- “Come on, horsemen, let’s try to move it. At Altyn-Shoky we found a treasure more valuable than gold. This, in my opinion, a priceless treasure! - tells us.
Apparently it was truly priceless. We couldn't scratch the stone even with a strong geological hammer. The three of them could not move him from his place. He was so heavy. We returned to the tent and drank tea.
And the next morning we went to the stone. I photographed it with a photocopy. To make the photo look good, I whitened the inscription on the stone with tooth powder. Thus was born a photograph that often accompanies articles about the Ulutau stone that appear in print from time to time...

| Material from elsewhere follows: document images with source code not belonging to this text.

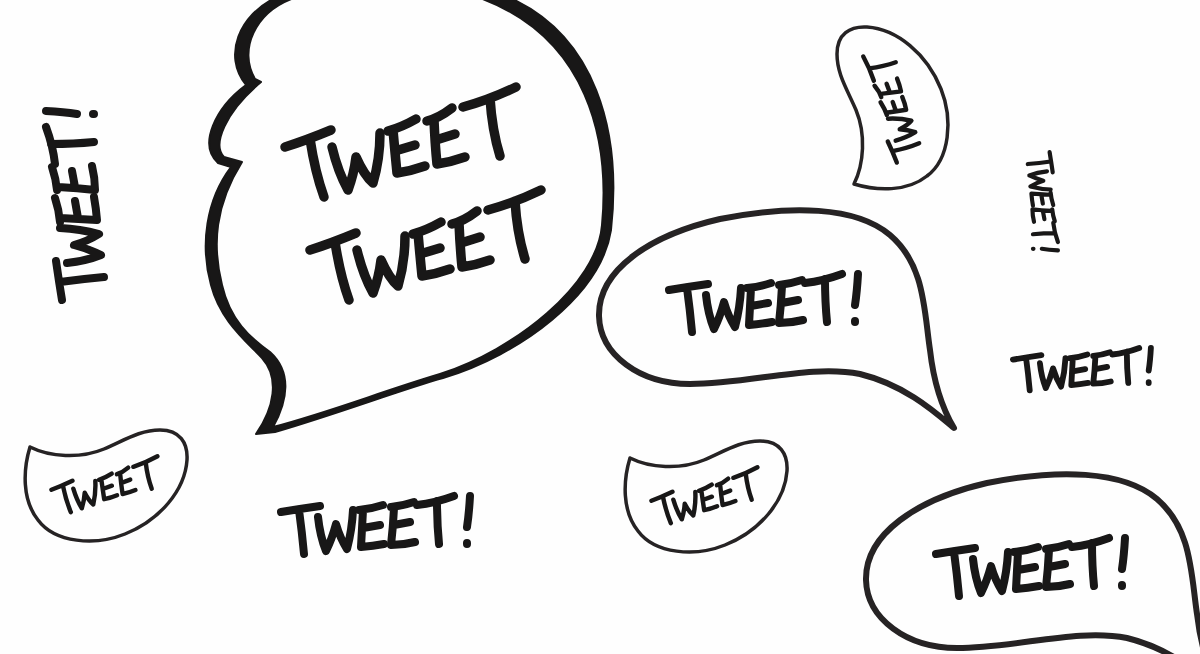
<!DOCTYPE html>
<html lang="en">
<head>
<meta charset="utf-8">
<title>Tweet speech bubbles</title>
<style>
  :root { --paper: #fefefe; --ink: #181717; --outline: #262324; }
  html, body { margin: 0; height: 100%; overflow: hidden; background: var(--paper); }
  .board { display: block; width: 1200px; height: 654px; }
  .lettering { fill: none; stroke: var(--ink); stroke-linecap: round; stroke-linejoin: round; }
  .shout { stroke-width: 8; }
  .chirp { stroke-width: 9.5; }
  .bubble { fill: none; stroke: var(--outline); stroke-linejoin: round; }
  .bubble-wide { stroke-width: 6; }
  .bubble-small { stroke-width: 3.5; }
  .bubble-brush { fill: var(--ink); stroke: var(--ink); stroke-width: 2; stroke-linejoin: round; }
</style>
</head>
<body>
<svg class="board" viewBox="0 0 1200 654" role="img" aria-label="Hand-lettered TWEET! words and speech bubbles">
  <defs>
    <!-- TWEET! -->
    <g id="shout" class="lettering shout">
      <path d="M4 20Q22 17 43 14M22 18Q25 40 27 62"/>
      <path d="M41 25Q43 44 49 59Q55 47 59 32Q63 46 70 57Q75 38 76 18"/>
      <path d="M82 18Q94 17 106 13M86 18Q85 38 84 55Q96 54 107 52M86 36L103 33"/>
      <path d="M114 15Q125 14 137 10M117 16Q116 36 114 53Q126 53 138 50M117 33L133 30"/>
      <path d="M140 13Q158 11 177 4M160 9Q160 32 162 52"/>
      <path d="M193 4Q192 22 190 35M190 51L190 52"/>
    </g>
    <!-- TWEET -->
    <g id="chirp" class="lettering chirp">
      <path d="M2 62Q24 55 48 45M27 54Q32 87 41 112"/>
      <path d="M49 62Q55 87 65 105Q71 89 73 72Q81 90 90 98Q97 74 97 48"/>
      <path d="M105 46Q119 42 133 34M110 45Q112 68 114 88Q128 86 142 81M112 66L132 60"/>
      <path d="M144 36Q156 33 169 23M151 35Q152 59 154 79Q168 77 182 72M153 55L172 49"/>
      <path d="M180 22Q206 15 233 2M207 13Q209 45 217 71"/>
    </g>
    <g id="wide-bubble">
      <path class="bubble bubble-wide" d="M954 428C935 412 905 385 860 374C810 364 750 384 690 384C640 384 600 355 599 316C598 270 650 235 720 219C790 205 856 206 890 235C925 265 924 310 930 350C934 385 942 408 954 428Z"/>
      <use href="#shout" x="665" y="270"/>
    </g>
    <g id="small-bubble">
      <path class="bubble bubble-small" d="M30 447C50 457 80 459 104 449C125 440 140 430 160 430C180 430 188 443 187 460C185 490 160 520 125 534C95 546 55 543 38 520C22 500 23 470 30 447Z"/>
      <use href="#chirp" transform="translate(49 461) rotate(-3) scale(.466)"/>
    </g>
  </defs>

  <g id="big-bubble">
    <path class="bubble-brush" d="M275 -2C240 15 222 55 246 85C215 108 198 145 218 163L231 167C206 200 200 245 211 285C220 320 245 340 262 358C280 378 274 408 256 434L275 432C340 413 400 390 443 378C520 355 601 295 611 230C622 130 595 35 508 -3L480 -2C588 38 610 140 602 225C597 285 515 350 440 374C380 392 330 412 273 427C288 400 292 372 270 352C250 338 230 320 222 285C212 245 215 205 242 162L224 157C212 145 225 112 261 82L255 79C238 50 255 12 294 -2Z"/>
    <use href="#chirp" x="283" y="85"/>
    <use href="#chirp" x="308" y="188"/>
  </g>

  <g id="wide-bubbles">
    <use href="#wide-bubble"/>
    <use href="#wide-bubble" x="267" y="264"/>
  </g>

  <g id="small-bubbles">
    <use href="#small-bubble"/>
    <use href="#small-bubble" x="600" y="11"/>
    <use href="#small-bubble" transform="translate(407 214) rotate(-90)"/>
  </g>

  <g id="loose-words">
    <use href="#shout" transform="translate(42 304) rotate(-90)"/>
    <use href="#shout" x="277" y="492"/>
    <use href="#shout" transform="translate(1010 345) scale(.73)"/>
    <use href="#shout" transform="translate(1060 150) rotate(90) scale(.52)"/>
  </g>
</svg>
</body>
</html>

After returning from the expedition, Kanysh Imantaevich sent the photograph to Moscow, to the Academy of Sciences. A few months later, an article appeared in central newspapers about the remarkable discovery of geologist Satpayev in the Ulutau Mountains...
In the fall of 1936, a letter from the director of the Hermitage, academician Iosif Abgarovich Orbeli, came to Satpayev in Karsakpai. He informed about the Academy’s decision to send a special scientific expedition to Ulutau and about the resolution of the Arts Council to make a memorial stone slab - a monument to Timur’s famous campaign - into the property of the Hermitage, and asked to indicate to the scientists the location of the stone.”
According to a telegram from K.I. Satpayev, Leningrad orientalists went to Karsakpai. They reached the Golden Hill, removed the stone with the inscription, took it to the Dzhusaly railway station and by train delivered the epigraphic monument to the city on the Neva, to the Hermitage.
There are several options for deciphering Timur's inscription. The first to study the inscription was the Russian orientalist, corresponding member of the USSR Academy of Sciences N.N. Poppe, the second researcher of the inscription was the Turkic historian A.I. Ponomarev.
The inscription was also jointly deciphered by A. Grigoriev, N. Teplitsyn and O. Frolova (article “Inscription of Timur 1391”, St. Petersburg, 2004). The latter seems to us the most complete, and therefore we present their version of reading the inscription of 11 lines of the bilingual inscription:
“In the name of Allah, the merciful, the merciful! Lord of existence, Sanctuary of truth, Vigilant protector, All-powerful and omnipotent, Wise giver of life and death! In the summer of seven hundred and ninety-three, in the middle month of spring of the year of the sheep [April 6, 1391], the Sultan of Turan Timur Beg rose with three hundred thousand troops for Islam against the Bulgar khan Toktamysh Khan. Having reached this area, he erected this mound as a memorial. God willing, may the Lord bring justice! May the Lord show mercy to the people of the country! May they remember us with prayer!”
The stone slab from Ulytau is considered to be an accidental discovery of Kanysh. Let's say. But was his interest in Timur’s “stone letter” accidental? What was the nature of this man? We believe that the constant desire for knowledge, interest in everything new and unknown was the force that moved him through life.

Authority and photos by:
Director of Historical and Industrial Museum named after K.I. Satpayeva Kenzhal Balkenov.